Search the material below for the word "arrow". Copy every line where it is found.

START DATA TO PROCESS

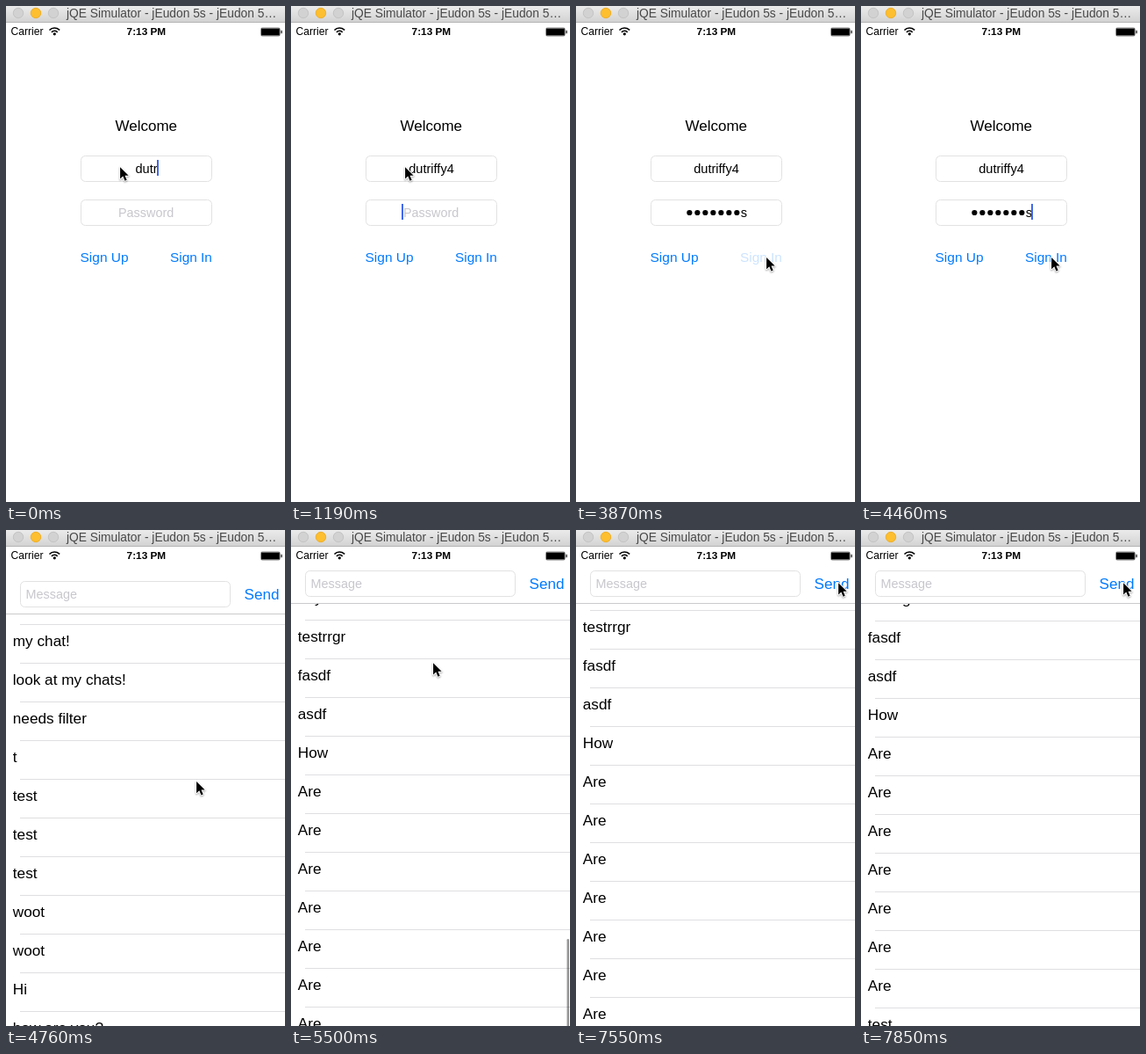
An HTML page with a canvas for the animation above (7990 ms loop, 318 px wide and 564 px high).

```html
<!DOCTYPE html>
<html lang="en">
<head>
<meta charset="utf-8">
<title>Sign in and chat</title>
<style>
  html, body { margin: 0; width: 100%; height: 100%; overflow: hidden; background: #fff; }
  canvas { display: block; width: 318px; height: 564px; }
</style>
</head>
<body>
<canvas id="stage"></canvas>
<script>
const W = 318, H = 564, LOOP = 7990;
const BLUE = '#007aff', HINT = '#c7c7cd', CARET = '#4068ee';
const FONT = '"Liberation Sans", Arial, sans-serif';
const USER = 'dutriffy4', SECRET = 'dutrilts', MESSAGE = 'test';

// Steps at which each key lands
const USER_KEYS = [0, 0, 0, 0, 1, 2, 2, 3, 6];
const SECRET_KEYS = [11, 12, 13, 15, 18, 20, 20, 21];
const MESSAGE_KEYS = [42, 43, 44, 45];

// Pointer stops: step, x, y
const POINTER = [
  [0, 129.3, 182.3], [22, 129.3, 182.3], [25, 216.3, 285], [33, 216.3, 285],
  [36, 161.3, 150.3], [38, 161.3, 150.3], [41, 240.3, 58.3], [46, 240.3, 58.3], [48, 298.3, 59.3]
];

const ROW = 44;
const ROWS = [
  'hello', 'my chat!', 'look at my chats!', 'needs filter', 't', 'test', 'test', 'test',
  'woot', 'woot', 'Hi', 'how are you?', 'good', 'test', 'hello', 'test', 'chat', 'woot',
  'Hi', 'test', 'hey there', 'test', 'asdf', 'test', 'hello', 'woot', 'test', 'hey',
  'testrrgr', 'fasdf', 'asdf', 'How', ...Array(7).fill('Are')
];
const FIRST_TOP = 51.5;
const SCROLL_END = FIRST_TOP + ROW * (ROWS.length - 1) - 542.5;

const canvas = document.getElementById('stage');
const ctx = canvas.getContext('2d');
const dpr = window.devicePixelRatio || 1;
canvas.width = W * dpr;
canvas.height = H * dpr;

const clamp = v => Math.min(1, Math.max(0, v));
const smooth = v => { v = clamp(v); return v * v * (3 - 2 * v); };
const typed = (keys, k) => keys.filter(at => k >= at).length;

// The screen refreshes in steps of about 148 ms
function stepAt(t) {
  return t < 3864 ? Math.floor((t + 12) / 149.2) : 26 + Math.floor((t - 3864) / 147.4);
}

function rect(x, y, w, h, color) {
  ctx.fillStyle = color;
  ctx.fillRect(x, y, w, h);
}

function text(str, x, y, size, color = '#000', weight = '') {
  ctx.font = `${weight} ${size}px ${FONT}`;
  ctx.fillStyle = color;
  ctx.fillText(str, x, y);
}

function widthOf(str, size) {
  ctx.font = `${size}px ${FONT}`;
  return ctx.measureText(str).width;
}

function disc(x, y, r, fill, stroke) {
  ctx.beginPath();
  ctx.arc(x, y, r, 0, Math.PI * 2);
  ctx.fillStyle = fill;
  ctx.fill();
  if (stroke) {
    ctx.strokeStyle = stroke;
    ctx.lineWidth = 1;
    ctx.stroke();
  }
}

function field(x, y, w) {
  ctx.beginPath();
  ctx.roundRect(x + 0.5, y + 0.5, w - 1, 29, 5);
  ctx.fillStyle = '#fff';
  ctx.fill();
  ctx.strokeStyle = '#e2e2e2';
  ctx.lineWidth = 1;
  ctx.stroke();
}

const caret = (x, y) => rect(Math.round(x), y, 2, 18, CARET);

function titleBar() {
  const shade = ctx.createLinearGradient(0, 0, 0, 18);
  shade.addColorStop(0, '#ebebeb');
  shade.addColorStop(1, '#d3d3d3');
  rect(0, 0, W, 18, shade);
  rect(0, 18, W, 1, '#b4b4b4');
  disc(14, 8, 5.7, '#d2d2d2', '#c4c4c4');
  disc(34, 8, 5.7, '#fdbe2f', '#eeb02c');
  disc(54, 8, 5.7, '#d2d2d2', '#c4c4c4');
  text('jQE Simulator - jEudon 5s - jEudon 5…', 69, 13, 13.8, '#484848');
}

function statusBar() {
  text('Carrier', 5.5, 33.3, 12.1);
  text('7:13 PM', 137.6, 33, 11.8, '#000', 'bold');
  ctx.strokeStyle = '#000';
  ctx.lineWidth = 1.6;
  for (const r of [4.6, 8]) {
    ctx.beginPath();
    ctx.arc(55.3, 33, r, -Math.PI * 0.76, -Math.PI * 0.24);
    ctx.stroke();
  }
  disc(55.3, 31.8, 1.6, '#000');
  ctx.strokeStyle = '#777';
  ctx.lineWidth = 0.8;
  ctx.beginPath();
  ctx.roundRect(290.4, 24.9, 22, 9.2, 1.8);
  ctx.stroke();
  rect(291, 25.5, 20.8, 8, '#000');
  rect(313.4, 27.8, 1.3, 3.4, '#222');
}

function signIn(k) {
  text('Welcome', 124.5, 142, 17);

  field(85, 170, 150);
  const name = USER.slice(0, typed(USER_KEYS, k));
  const nameW = widthOf(name, 14.6);
  text(name, 160 - nameW / 2, 189.5, 14.6);
  if (k < 8) caret(159 + nameW / 2, 175);

  field(85, 220, 150);
  const count = typed(SECRET_KEYS, k);
  const blink = k >= 26 && k < 29;
  if (!count) {
    text('Password', 128, 239.5, 14.4, HINT);
    if (k >= 8) caret(126, 225);
  } else {
    const last = SECRET[count - 1];
    const w = (count - 1) * 9 + widthOf(last, 14.6);
    const x = 160 - w / 2;
    for (let i = 0; i < count - 1; i++) disc(x + 4.5 + i * 9, 235, 3.1, '#000');
    text(last, x + (count - 1) * 9, 239.5, 14.6);
    if (!blink) caret(159.3 + w / 2, 225);
  }

  text('Sign Up', 84.5, 290.5, 15.5, BLUE);
  text('Sign In', 187, 290.5, 15.4, k === 26 || k === 27 ? '#cce4ff' : BLUE);
}

function chat(k) {
  // Sheet slides up on a damped spring
  const x = 2.73 * (k - 29.9);
  const drop = Math.round(546 * (1 + x) * Math.exp(-x));
  const flick = smooth((k - 33) / 4);
  const scroll = flick * SCROLL_END + 43 * smooth((k - 50) / 3);
  const rows = k > 50 ? [...ROWS, MESSAGE] : ROWS;

  ctx.save();
  ctx.translate(0, drop);
  rect(0, 19, W, H, '#fff');

  rows.forEach((label, i) => {
    const top = Math.round(FIRST_TOP + i * ROW - scroll - 0.5) + 0.5;
    if (top < 30 || top > H) return;
    text(label, 7.8, top + 24, 17.2);
    rect(16, top + ROW - 0.5, W - 16, 1, '#dfdee1');
  });

  const glow = k < 34 ? 0 : 0.42 * clamp((40 - k) / 2);
  if (glow) {
    ctx.beginPath();
    ctx.roundRect(314.5, 86 + 379 * flick, 2.5, 120, 1.25);
    ctx.fillStyle = `rgba(0,0,0,${glow})`;
    ctx.fill();
  }

  rect(0, 19, W, 64, '#fff');
  rect(0, 83, W, 1, '#cbcbcd');
  field(16, 46, 240);
  const draft = k < 50 ? MESSAGE.slice(0, typed(MESSAGE_KEYS, k)) : '';
  if (draft) text(draft, 23, 65.5, 14.4);
  else text('Message', 22.5, 65.5, 14.4, HINT);
  if (k >= 41 && k < 50) caret(23 + widthOf(draft, 14.4), 52);
  text('Send', 271.6, 66.5, 17.1, k === 49 ? '#cce4ff' : BLUE);
  ctx.restore();
}

function pointer(k) {
  const next = POINTER.findIndex(p => p[0] > k);
  const b = POINTER[next < 0 ? POINTER.length - 1 : next];
  const a = next < 0 ? b : POINTER[next - 1];
  const p = a === b ? 1 : smooth((k - a[0]) / (b[0] - a[0]));
  ctx.save();
  ctx.translate(a[1] + (b[1] - a[1]) * p, a[2] + (b[2] - a[2]) * p);
  const arrow = new Path2D('M.8 1V14.3L4 11.3L6.2 16.4L8.4 15.4L6.2 10.5H10.4Z');
  ctx.shadowColor = 'rgba(0,0,0,.35)';
  ctx.shadowBlur = 2 * dpr;
  ctx.shadowOffsetY = dpr;
  ctx.strokeStyle = '#fff';
  ctx.lineWidth = 2;
  ctx.lineJoin = 'round';
  ctx.stroke(arrow);
  ctx.shadowColor = 'transparent';
  ctx.fillStyle = '#000';
  ctx.fill(arrow);
  ctx.restore();
}

function draw(k) {
  ctx.setTransform(dpr, 0, 0, dpr, 0, 0);
  rect(0, 0, W, H, '#fff');
  if (k < 33) signIn(k);
  if (k > 30) chat(k);
  titleBar();
  statusBar();
  pointer(k);
}

const start = performance.now();
function loop() {
  draw(stepAt((performance.now() - start) % LOOP));
  requestAnimationFrame(loop);
}
loop();
</script>
</body>
</html>
```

END DATA TO PROCESS

EXPECTED ANSWER =>
  const arrow = new Path2D('M.8 1V14.3L4 11.3L6.2 16.4L8.4 15.4L6.2 10.5H10.4Z');
  ctx.stroke(arrow);
  ctx.fill(arrow);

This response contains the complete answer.